Calling a Stall a Stall in Health Reform
It was a busy weekend in the intensifying political brawl over health care reform. Most notably, Obama’s budget guru (and health care secret weapon) Peter Orszag caused a stir by pointing out just how naked some “centrist” Senators are in their effort to kill reform.
It was a busy weekend in the intensifying political brawl over health care reform. Most notably, Obama’s budget guru (and health care secret weapon) Peter Orszag caused a stir by pointing out just how naked some “centrist” Senators are in their effort to kill reform. The administration is cajoling lawmakers to vote on a bill before going home for August recess and finalize a bill this year; GOP leaders are claiming that’s too fast. Last week, six self-proclaimed moderate Senators—whose votes are key—dealt a blow to Obama’s timeline by sending a high profile letter to both parties’ leadership, begging them not to rush such an important and difficult debate. Orszag translated that into the truth on CNN:
We have to remember: there are some who are advocating delay simply because they don’t have anything to put on the table. The typical Washington bureaucratic game of — ‘if you don’t have a better alternative, just delay in the hope that that kills something’ is partly what’s playing out here.

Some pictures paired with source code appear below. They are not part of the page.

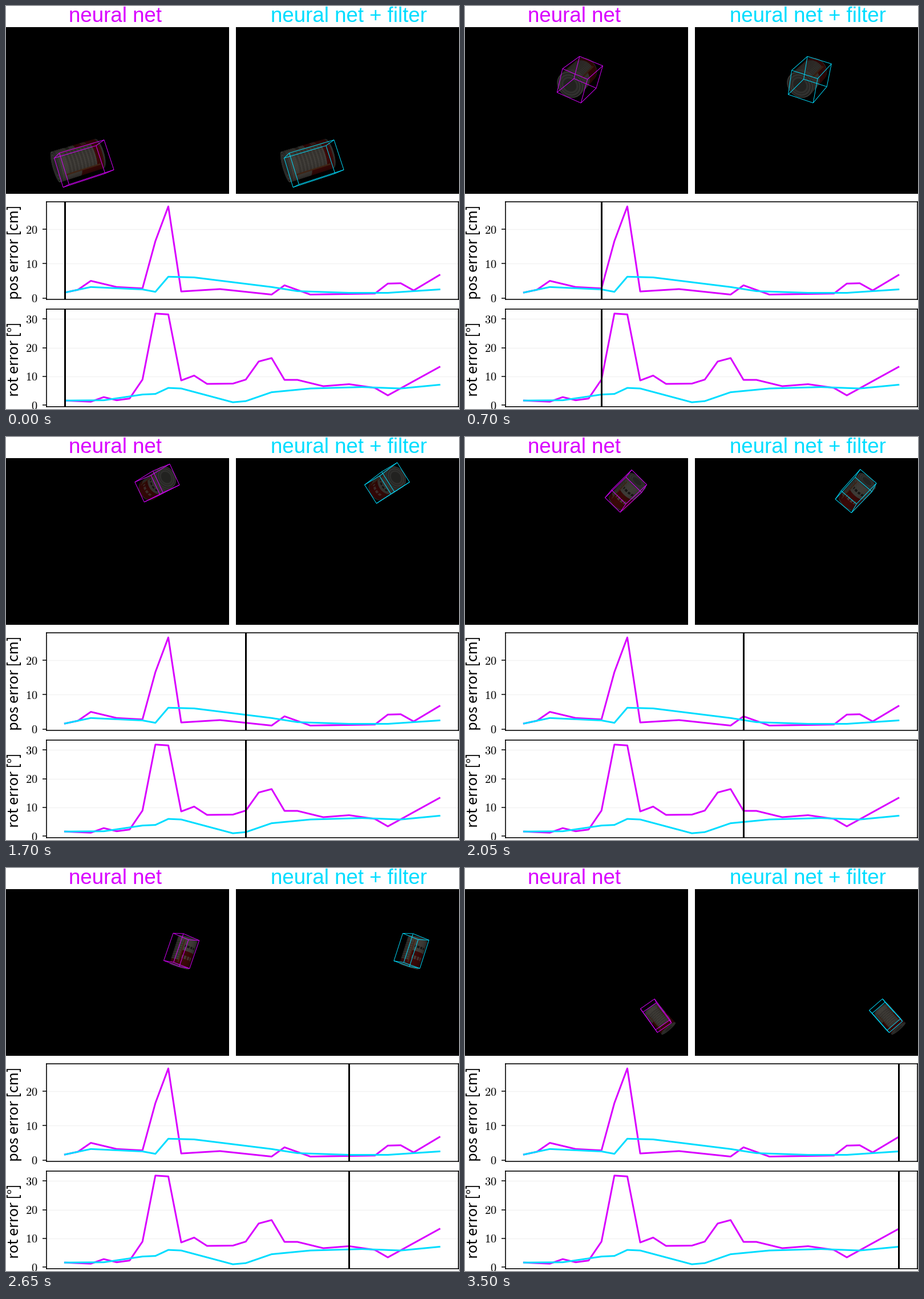
Recreate the animation shown at these times as a matplotlib script. Size 794x706 px, loop 3600 ms.

```python
import itertools

import numpy as np
import matplotlib.pyplot as plt
from matplotlib.animation import FuncAnimation
from matplotlib.collections import LineCollection, PolyCollection

W, H, DPI = 794, 706, 100
PX = 72 / DPI
STEPS, FRAMES, TICK = 30, 72, 50
MAGENTA, CYAN = "#d900ff", "#00ddff"
FOCAL, CENTRE = 680, (195.5, 183)
SIZE = np.array([101, 67, 67])  # can length and diameters in mm

plt.rcParams["mathtext.fontset"] = "cm"

k = np.arange(STEPS)


def curve(points):
    return np.interp(k, list(points), list(points.values()))


pos_net = curve({0: 1.6, 1: 2.4, 2: 5, 4: 3.2, 6: 2.8, 8: 26.7, 9: 1.9, 12: 2.6, 16: 1,
                 17: 3.7, 19: 1, 24: 1.3, 25: 4.2, 26: 4.3, 27: 2.2, 29: 6.7})
pos_net[7] = 16.6
pos_filter = curve({0: 1.6, 2: 3.2, 6: 2.5, 7: 1.8, 8: 6.2, 10: 6, 16: 3.2, 18: 2, 22: 1.5,
                    25: 1.5, 29: 2.5})
rot_net = curve({0: 1.6, 2: 1.2, 3: 2.8, 4: 1.7, 5: 2.3, 6: 8.9, 7: 31.9, 8: 31.6, 9: 8.6,
                 10: 10.3, 11: 7.4, 13: 7.5, 14: 8.9, 15: 15.2, 16: 16.4, 17: 8.8, 18: 8.8,
                 20: 6.6, 22: 7.3, 24: 6, 25: 3.4, 29: 13.3})
rot_filter = curve({0: 1.6, 3: 1.7, 6: 3.7, 7: 3.9, 8: 6, 9: 5.8, 13: 1, 14: 1.4, 16: 4.5,
                    19: 5.8, 23: 6.3, 26: 5.8, 29: 7.1})


def turn(degrees):
    """Rotation matrix for a rotation vector."""
    angle = np.radians(np.linalg.norm(degrees))
    if angle == 0:
        return np.eye(3)
    x, y, z = np.radians(degrees) / angle
    m = np.array([[0, -z, y], [z, 0, -x], [-y, x, 0]])
    return np.eye(3) + np.sin(angle) * m + (1 - np.cos(angle)) * m @ m


def tumble():
    """Orientation at each step; the columns are the can axis and two radii."""
    axis = np.array([-.895, .238, -.37])
    axis /= np.linalg.norm(axis)
    side = np.cross([.273, .964, -.19], axis)
    side /= np.linalg.norm(side)
    poses = [np.column_stack([axis, side, np.cross(axis, side)])]
    for t in k[:-1] + .5:
        poses.append(turn([-4.8, -3 - .2 * t, -7.4 + .08 * t]) @ poses[-1])
    return poses


# Free fall in camera space (mm; y down, z away from the camera)
can_pos = np.stack([-86 + 15 * k - .035 * k ** 2,
                    107.7 - 40.8 * k + 1.49 * k ** 2,
                    842 + 22.4 * k], -1)
can_rot = tumble()

# Both estimates share a drifting bias; the network alone also slips back and twists
filter_pos = can_pos + np.stack([12 - .9 * k, 8 - .65 * k, 0 * k], -1)
slip = 10 * np.clip(pos_net - pos_filter, 0, None)
net_pos = filter_pos * (1 + slip / filter_pos[:, 2])[:, None]
net_rot = [turn([0, 0, extra]) @ r for extra, r in zip(rot_net - rot_filter, can_rot)]


def project(pos, rot, pts):
    p = pos + (pts * SIZE) @ rot.T
    return CENTRE + FOCAL * p[..., :2] / p[..., 2:]


def signed_area(p):
    x, y = p[..., 0], p[..., 1]
    return (x * np.roll(y, -1, -1) - y * np.roll(x, -1, -1)).sum(-1)


CORNERS = np.array(list(itertools.product((-.5, .5), repeat=3)))
EDGES = [(i, j) for i, j in itertools.combinations(range(8), 2)
         if np.count_nonzero(CORNERS[i] != CORNERS[j]) == 1]


def box_lines(pos, rot):
    p = project(pos, rot, CORNERS)
    return [p[list(e)] for e in EDGES]


# Can surface: a grid along the axis and around it
NA, NT = 26, 52
A = np.linspace(-.5, .5, NA + 1)
T = np.linspace(-np.pi, np.pi, NT + 1)


def ring(a, t, radius=.5):
    return np.stack([a + 0 * t, radius * np.cos(t), radius * np.sin(t)], -1)


GRID = ring(*np.meshgrid(A, T, indexing="ij"))
ca, ct = np.meshgrid((A[1:] + A[:-1]) / 2, (T[1:] + T[:-1]) / 2, indexing="ij")


def label_colours():
    row, col = np.indices(ca.shape)
    back = np.pi - np.abs(ct)
    front = np.abs(ct + np.pi / 2)
    panel = back < .75
    tex = np.empty(ca.shape + (3,))
    tex[:] = 68, 65, 60
    tex[ca < np.where(panel, -.3, .02)] = 62, 10, 8
    tex[panel & (row % 2 == 0) & (np.abs(ca) < .3)] = 56, 53, 49
    tex[(np.abs(back - .8) < .07) & (np.abs(ca) < .38)] = 74, 42, 24
    tex[(front < .65) & (np.abs(ca - .19) < .05) & (col % 3 > 0)] = 26, 24, 22
    tex[(front < .6) & (np.abs(ca + .18) < .05) & (col % 3 > 0)] = 76, 58, 54
    tex[np.abs(ca) > .46] = 52, 52, 49
    return tex.reshape(-1, 3) / 255


TEX = label_colours()
RIMS = [(.5, 56), (.46, 32), (.42, 50), (.35, 36), (.32, 48), (.25, 34)]


def can_shape(pos, rot):
    p = project(pos, rot, GRID)
    quads = np.stack([p[:-1, :-1], p[1:, :-1], p[1:, 1:], p[:-1, 1:]], 2).reshape(-1, 4, 2)
    seen = signed_area(quads) > 0
    ray = rot.T @ pos / np.linalg.norm(pos)
    facing = -(np.cos(ct) * ray[1] + np.sin(ct) * ray[2])
    shade = (.55 + .45 * np.clip(facing, 0, 1)).reshape(-1, 1)
    verts, colours = list(quads[seen]), list((TEX * shade)[seen])
    for end, (radius, grey) in itertools.product((-.5, .5), RIMS):
        disc = project(pos, rot, ring(end, T[:-1], radius))
        if signed_area(disc) * end < 0:
            verts.append(disc)
            colours.append(np.array([grey, grey, grey * .95]) / 255)
    return verts, colours


fig = plt.figure(figsize=(W / DPI, H / DPI), dpi=DPI, facecolor="white")


def pane(x0, y0, x1, y1):
    return fig.add_axes([x0 / W, 1 - y1 / H, (x1 - x0) / W, (y1 - y0) / H])


def write(x, y, s, size, **kw):
    fig.text(x / W, 1 - y / H, s, fontsize=size * PX, ha="center", va="baseline",
             rotation_mode="anchor", **kw)


def view(x0, colour):
    top, bottom = 36.6, 329.4
    ax = pane(x0, top, x0 + 391, bottom)
    ax.set(xlim=(0, 391), ylim=(bottom, top), xticks=[], yticks=[], facecolor="black")
    for spine in ax.spines.values():
        spine.set_visible(False)
    body = ax.add_collection(PolyCollection([], linewidths=.3), autolim=False)
    box = ax.add_collection(LineCollection([], colors=colour, linewidths=.95 * PX), autolim=False)
    return body, box


def chart(y0, y1, ylim, ticks, label, net_err, filter_err):
    ax = pane(70.6, y0, 792.6, y1)
    ax.set(xlim=(-1.45, 30.45), ylim=ylim, xticks=[])
    ax.set_yticks(ticks, [f"${t}$" for t in ticks])
    ax.tick_params(axis="y", length=7 * PX, width=1.5 * PX, pad=8 * PX, labelsize=20.5 * PX)
    ax.grid(axis="y", color="#f3f3f3", linewidth=1.4 * PX)
    ax.set_axisbelow(True)
    for spine in ax.spines.values():
        spine.set_linewidth(1.6 * PX)
    ax.plot(net_err, color=MAGENTA, linewidth=3 * PX)
    ax.plot(filter_err, color=CYAN, linewidth=3 * PX)
    write(22, (y0 + y1) / 2 + 2.5, label, 25.2, rotation=90, family="Noto Sans CJK JP")
    return ax.axvline(0, color="black", linewidth=3 * PX, zorder=5)


write(192, 27.5, "neural net", 36.6, color=MAGENTA, family="Liberation Sans")
write(601.5, 27.5, "neural net + filter", 36.6, color=CYAN, family="Liberation Sans")
views = [view(0, MAGENTA) + (net_pos, net_rot), view(403, CYAN) + (filter_pos, can_rot)]
cursors = [
    chart(343, 514, (-.41, 28.05), (0, 10, 20), "pos error [cm]", pos_net, pos_filter),
    chart(531, 702, (-.55, 33.45), (0, 10, 20, 30), "rot error [°]", rot_net, rot_filter),
]


def update(frame):
    step = int((frame + .5) * STEPS / FRAMES)
    verts, colours = can_shape(can_pos[step], can_rot[step])
    for body, box, pos, rot in views:
        body.set_verts(verts)
        body.set_facecolor(colours)
        body.set_edgecolor(colours)
        box.set_segments(box_lines(pos[step], rot[step]))
    for cursor in cursors:
        cursor.set_xdata([step, step])
    return []


anim = FuncAnimation(fig, update, frames=FRAMES, interval=TICK, repeat=True, blit=False)
plt.show()
```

Here’s the video:
Others have pointed out past debates in which the six Senators weren’t so interested in slow deliberation and paying our debts. David Kurtz at TALKING POINTS MEMO notes that four of them--Mary Landrieu (D-LA), Ben Nelson (D-NE), Olympia Snowe (R-ME), and Susan Collins (R-ME)—helped George W. Bush rush his massive $1.35 trillion tax cut package through Congress in barely six months. Paul Krugman dubs them the “six deadly hypocrites”:
What’s especially galling is the hypocrisy of their claimed reason for delaying progress — concern about the fiscal burden. After all, in the past most of them have shown no concern at all for the nation’s long-term fiscal outlook. Case in point: the Medicare Modernization Act of 2003, which denied Medicare the right to bargain for lower drug prices, locked in overpayments to private insurance companies, and did nothing, nothing at all, to pay for its proposed outlays. How many of these six self-proclaimed defenders of solvency voted no on the crucial procedural vote? One. (Joe Lieberman, to my surprise.)
For his part, Oszag soft-shoed around the fact that Democrats are among those “advocating a delay as a desperation move.” But notably, the DNC and Organizing for America announced Friday that they’re expanding their health reform ad campaign—and the new reach will hit districts represented by so-called Blue Dog Democrats in the House. The House Energy and Commerce Committee, which is stacked with purportedly centrist Dems, is the primary barrier to moving a House bill. The ad will now air in TV markets overlapping with 15 of the committee members’ districts. --KAI WRIGHT